Lesson 2: Receiving Care
Last week we talked about compassion as a motivational stance, a way of being in the world that requires skills that can and need to be trained. And while care and compassion can be trained, it is more implicitly learned in and through our relationships. In a way we have been receiving training our whole lives on how to be a parent, teacher or carer by how we ourselves have been cared for. How and what was seen in us by our caregivers directly corresponds to how and what we see in our children and students. For example, as children we are introduced to our deep human dignity and potential by others who see those things in us, take joy in the basic goodness of our being, wish us well, and thereby help us to recognize our deep worth and potential. It is from there that we can sense the same deep human worth and potential in others. This means that our capacity to extend care is deeply connected to our ability to receive care.
This experience of being seen as worthy of appreciation and care has occurred in many moments with others in our lives, moments of caring connection and joy in each other, many of which are now forgotten. In any such moment of caring connection, someone sees us, or we see someone, in their deep worth and potential. To recall such a moment of loving connection, and to soak in that moment in meditation practice, helps us sense and embody this deep worth and potential of ourselves and others. And like anything, the more we practice this, the more stable that perspective and attitude of care and compassion becomes.
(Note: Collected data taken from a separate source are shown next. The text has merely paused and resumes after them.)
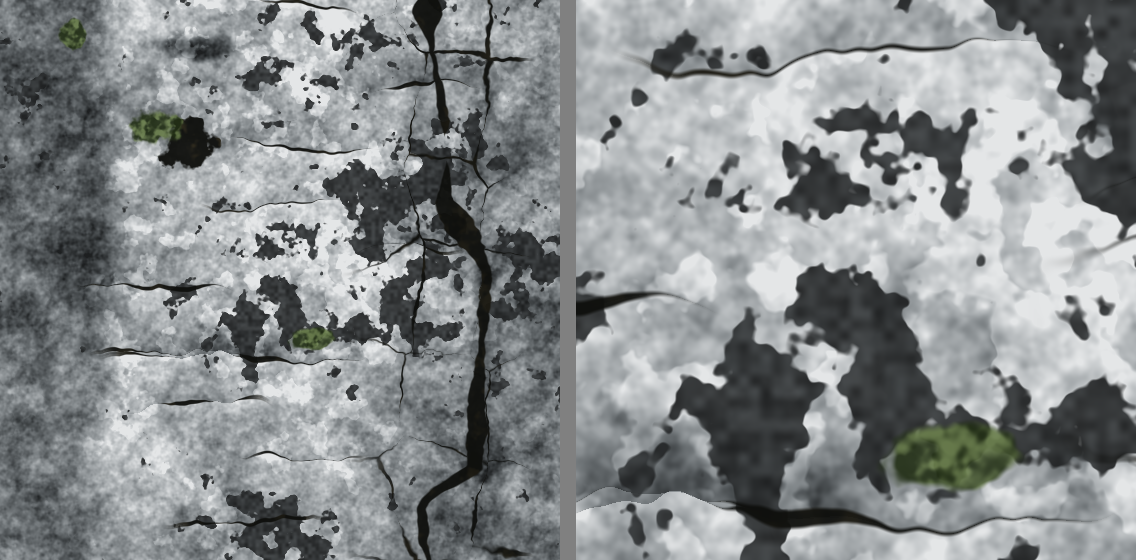
Left: the whole. Right: its middle third, enlarged.
This texture is drawn by a Shadertoy shader. Its source:

```glsl
// Weathered limestone cliff: pale and blue-grey rock, black lichen, open cracks and moss.

const vec3 VOID_COLOR = vec3(0.055, 0.058, 0.048);
const vec3 EARTH_COLOR = vec3(0.20, 0.17, 0.10);
const vec3 LICHEN_COLOR = vec3(0.165, 0.175, 0.18);
const vec3 MOSS_DARK = vec3(0.13, 0.18, 0.08);
const vec3 MOSS_LIGHT = vec3(0.42, 0.50, 0.30);

float hash(vec2 p) {
    vec3 q = fract(p.xyx * 0.1031);
    q += dot(q, q.yzx + 33.33);
    return fract((q.x + q.y) * q.z);
}

float noise(vec2 p) {
    vec2 i = floor(p), f = fract(p);
    f = f * f * (3.0 - 2.0 * f);
    float low = mix(hash(i), hash(i + vec2(1, 0)), f.x);
    float high = mix(hash(i + vec2(0, 1)), hash(i + vec2(1, 1)), f.x);
    return mix(low, high, f.y);
}

float fbm(vec2 p, int octaves) {
    float sum = 0.0, total = 0.0, gain = 0.5;
    for (int i = 0; i < octaves; i++) {
        sum += gain * noise(p);
        total += gain;
        gain *= 0.55;
        p = mat2(1.6, 1.2, -1.2, 1.6) * p + 17.3;
    }
    return sum / total;
}

float inside(float dist, float blur) {
    return 1.0 - smoothstep(-blur, blur, dist);
}

// Ragged ellipse
float blob(vec2 p, vec2 center, vec2 radii, float blur) {
    float ragged = 1.4 * (fbm(p * 28.0, 4) - 0.5);
    return inside(length((p - center) / radii) + ragged - 1.0, blur);
}

// Distance to the walls between irregular blocks
float blockEdge(vec2 p) {
    vec2 cell = floor(p), nearest = vec2(8.0);
    for (int k = 0; k < 25; k++) {
        vec2 id = cell + vec2(k % 5 - 2, k / 5 - 2);
        vec2 site = id + 0.15 + 0.7 * vec2(hash(id), hash(id + 41.7));
        float d = length(p - site);
        nearest = d < nearest.x ? vec2(d, nearest.x) : vec2(nearest.x, min(nearest.y, d));
    }
    return 0.5 * (nearest.y - nearest.x);
}

// Horizontal bedding crack: x is the gap, y the light on the ledge around it
vec2 bed(vec2 p, float level, vec2 span, float width) {
    float d = p.y - level - 0.10 * (fbm(vec2(p.x * 5.0, level * 37.0), 5) - 0.5);
    float ends = smoothstep(span.x, span.x + 0.06, p.x) * (1.0 - smoothstep(span.y - 0.06, span.y, p.x));
    float open = width * (1.7 * noise(vec2(p.x * 15.0, level * 91.0)) - 0.4);
    float light = d < 0.0 ? 0.13 * exp(d / 0.035) : -0.13 * exp(-d / 0.03);
    return ends * vec2(inside(abs(d) - open, 0.0015), light);
}

// Course of the tall fissure
float fissureX(float y) {
    float bends = 0.09 * smoothstep(0.09, 0.18, y) + 0.015 * smoothstep(0.3, 0.5, y)
        - 0.065 * smoothstep(0.5, 0.66, y) - 0.04 * smoothstep(0.72, 0.95, y);
    return 0.76 + bends + 0.03 * (fbm(vec2(y * 14.0, 3.1), 4) - 0.5);
}

float bump(float x, float center, float radius) {
    float t = (x - center) / radius;
    return exp(-t * t);
}

void mainImage(out vec4 fragColor, in vec2 fragCoord) {
    vec2 p = fragCoord / iResolution.xy;
    vec2 warp = vec2(fbm(p * 9.0, 5), fbm(p * 9.0 + 53.0, 5)) - 0.5;

    // Pale middle face between two darker, bluish flanks
    vec2 w = p + 0.09 * warp;
    float pale = smoothstep(0.16, 0.23, w.x) * (1.0 - 0.75 * smoothstep(0.62, 0.92, w.x));
    pale *= mix(0.55, 1.0, smoothstep(0.02, 0.5, w.y));

    // Relief lit from above, stains, streaks and grain
    vec2 toLight = vec2(-0.002, 0.006);
    float relief = fbm(p * 13.0, 5) - fbm((p + toLight) * 13.0, 5);
    float tone = mix(0.40, 0.70, pale) + 0.75 * relief;
    tone += 0.45 * (fbm(p * 5.0 + 7.0, 5) - 0.5) + 0.42 * (fbm(p * 24.0 + 29.0, 4) - 0.5);
    tone += 0.12 * (noise(p * vec2(38.0, 7.0)) - 0.5) * (1.0 - pale);
    tone += 0.26 * (fbm(p * 120.0, 2) - 0.5);

    // White crust
    float crust = fbm(p * 30.0 + 71.0, 4) + 0.5 * (fbm(p * 5.0 + 13.0, 3) - 0.5);
    tone += 0.17 * smoothstep(0.58, 0.66, crust) * (0.3 + 0.7 * pale);

    // Bedding cracks: one long ledge, then scattered shorter ones
    vec2 ledges = bed(p, 0.36, vec2(0.17, 0.66), 0.007);
    for (int i = 0; i < 10; i++) {
        float n = float(i);
        float start = 0.12 + 0.6 * hash(vec2(n, 5.0));
        float reach = 0.18 + 0.2 * hash(vec2(n, 9.0));
        float level = (n + 0.2 + 0.6 * hash(vec2(n, 2.0))) / 10.0;
        vec2 ledge = bed(p, level, vec2(start, start + reach), 0.005);
        ledges = vec2(max(ledges.x, ledge.x), ledges.y + 0.75 * ledge.y);
    }

    // Broken blocks along the right side
    float edge = blockEdge((p + 0.06 * warp) * vec2(7.0, 5.5)) / 6.0;
    float broken = smoothstep(0.6, 0.72, p.x) * (1.0 - smoothstep(0.92, 0.96, p.x));
    float joint = inside(edge - 0.006 * noise(p * 13.0) + 0.002, 0.0015) * broken;
    tone -= 0.10 * exp(-edge / 0.009) * broken;

    // Tall fissure that widens into pockets
    float slope = (fissureX(p.y + 0.004) - fissureX(p.y - 0.004)) / 0.008;
    float offset = abs(p.x - fissureX(p.y)) / sqrt(1.0 + slope * slope);
    float open = 0.003 + 0.008 * noise(vec2(p.y * 18.0, 8.0)) + 0.02 * bump(p.y, 0.6, 0.045)
        + 0.009 * bump(p.y, 0.27, 0.09) + 0.022 * bump(p.y, 0.98, 0.03) - 0.012 * bump(p.y, 0.74, 0.03);
    float fissure = inside(offset - open, 0.002);
    tone += ledges.y - 0.13 * exp(-offset / 0.018);

    // Hollows and overhang shadow
    float hollow = blob(p, vec2(0.34, 0.735), vec2(0.045, 0.038), 0.08);
    tone -= 0.4 * blob(p, vec2(0.35, 0.915), vec2(0.065, 0.018), 0.6);

    // Slight blue in the midtones only
    tone = clamp(tone, 0.12, 0.9);
    vec3 color = tone + vec3(-0.018, 0.003, 0.015) * 4.0 * tone * (1.0 - tone);

    // Black lichen in clustered, crisp flecks
    float growth = fbm(p * 27.0 + 91.0, 4) + 0.75 * (fbm(p * 4.5 + 37.0, 3) - 0.5);
    growth += 0.10 * (0.5 - p.y) - 0.05 * (1.0 - pale) + 0.09 * exp(-offset / 0.06) * (1.0 - p.y);
    float lichen = smoothstep(0.645, 0.69, growth);
    color = mix(color, LICHEN_COLOR * (0.6 + 0.8 * noise(p * 150.0)), 0.92 * lichen);

    // Dark openings with a little earth
    float gap = max(max(fissure, hollow), max(ledges.x, joint));
    float earth = smoothstep(0.5, 0.75, fbm(p * 40.0, 3)) * (0.35 + 0.4 * hollow);
    color = mix(color, mix(VOID_COLOR, EARTH_COLOR, earth), 0.95 * gap);

    // Moss tufts
    float moss = max(blob(p, vec2(0.275, 0.77), vec2(0.038, 0.035), 0.15),
        max(blob(p, vec2(0.555, 0.395), vec2(0.035, 0.018), 0.15), blob(p, vec2(0.13, 0.94), vec2(0.018, 0.022), 0.15)));
    vec3 leaves = mix(MOSS_DARK, MOSS_LIGHT, smoothstep(0.3, 0.8, fbm(p * 110.0, 2)));
    color = mix(color, leaves, 0.9 * moss);

    fragColor = vec4(color, 1.0);
}
```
What is also beautiful about this practice however, is the power it has to sort of shift our view and start to actually see the web of care that surrounds us every day. We can start to focus on simple moments of connection that maybe we didn’t notice before. The way the barista smiled at us this morning, the woman who held the door open when we were pushing a stroller with one hand and holding a child with the other, a colleague who helped you out with a lesson, a driver who let you in during rush hour, a great exchange with a student, an unexpected hug from your teenager or watching your baby sleep.
It is essentially noticing the small moments that peek through every day in the midst of our busy and often stressful lives: maybe it is how cozy your bed is, the way the light dapples through the trees when you walk in your neighborhood or school, the way a leaf falls so gently from the sky during the fall - it is a sense of coming home that is embued with kindness, gentleness and welcome.
The more we learn to recognize these moments and to soak them in, the more they start to settle into us and create a deeper sense of home within us. The more welcomed and seen we feel in the world, the more we can see and welcome others, particularly our students and children.
We all have what Rick Hanson calls a negativity bias - a way that our brains are velcro for the bad and teflon for the good. For very good reasons - ones that we touched on last week when we discussed Paul Gilbert’s work on the threat system - we are more primed to notice the negative. We are hyper conditioned to be on alert. We are neither wired nor conditioned to savor moments of connection. So that is why we need to do this work and in this very real way receiving care is not selfish, it is the very means needed to extend the care we give to our children and students every day. We simply cannot give what we don’t have - we can’t model for our children a sense of safety, security and “at homeness” that we don’t have.
To end this week, I’d like to leave you with a poem that really speaks to noticing these simple moments of care and how embodying them can change the whole world around us.
At the Corner Store by Alison Luterman
It was a new old man behind the counter,
skinny, brown and eager.
He greeted me like a long lost daughter,
as if we both came from the same world,
someplace warmer and more gracious than this cold city.
I was thirsty and alone. Sick at heart, grief-soiled,
and his face lit up as if I were his prodigal daughter
coming back to the freezer bins in front of the register
which were still and always filled
with the same old [Cable Car] ice-cream sandwiches and cheap frozen greens.
Back to the knobs of beef and packages of hotdogs,
these familiar shelves strung with potato chips and corn chips,
stacked-up beer boxes and immortal Jim Beam.
I lumbered to the case and bought my precious bottled water
and he returned my change, beaming
as if I were the bright new buds on the just-bursting-open cherry trees,
as if I were everything beautiful struggling to grow,
and he was blessing me as he handed me my dime
over the dirty counter and the plastic tub of red licorice whips.
This old man who didn’t speak English
beamed out love to me in the iron week after my mother’s death
so that when I emerged from his store
my whole cockeyed life—
what a beautiful failure!—
glowed gold like a sunset after rain.
Frustrated city dogs were yelping in their yards,
mad with passion behind their chain-linked fences,
and in the driveway of a peeling-paint house
a woman and a girl danced to contagious reggae.
Praise Allah! Jah! The Buddha! Kwan Yin,
Jesus, Mary and even jealous old Jehovah!
For eyes, hands
of the Mother, everywhere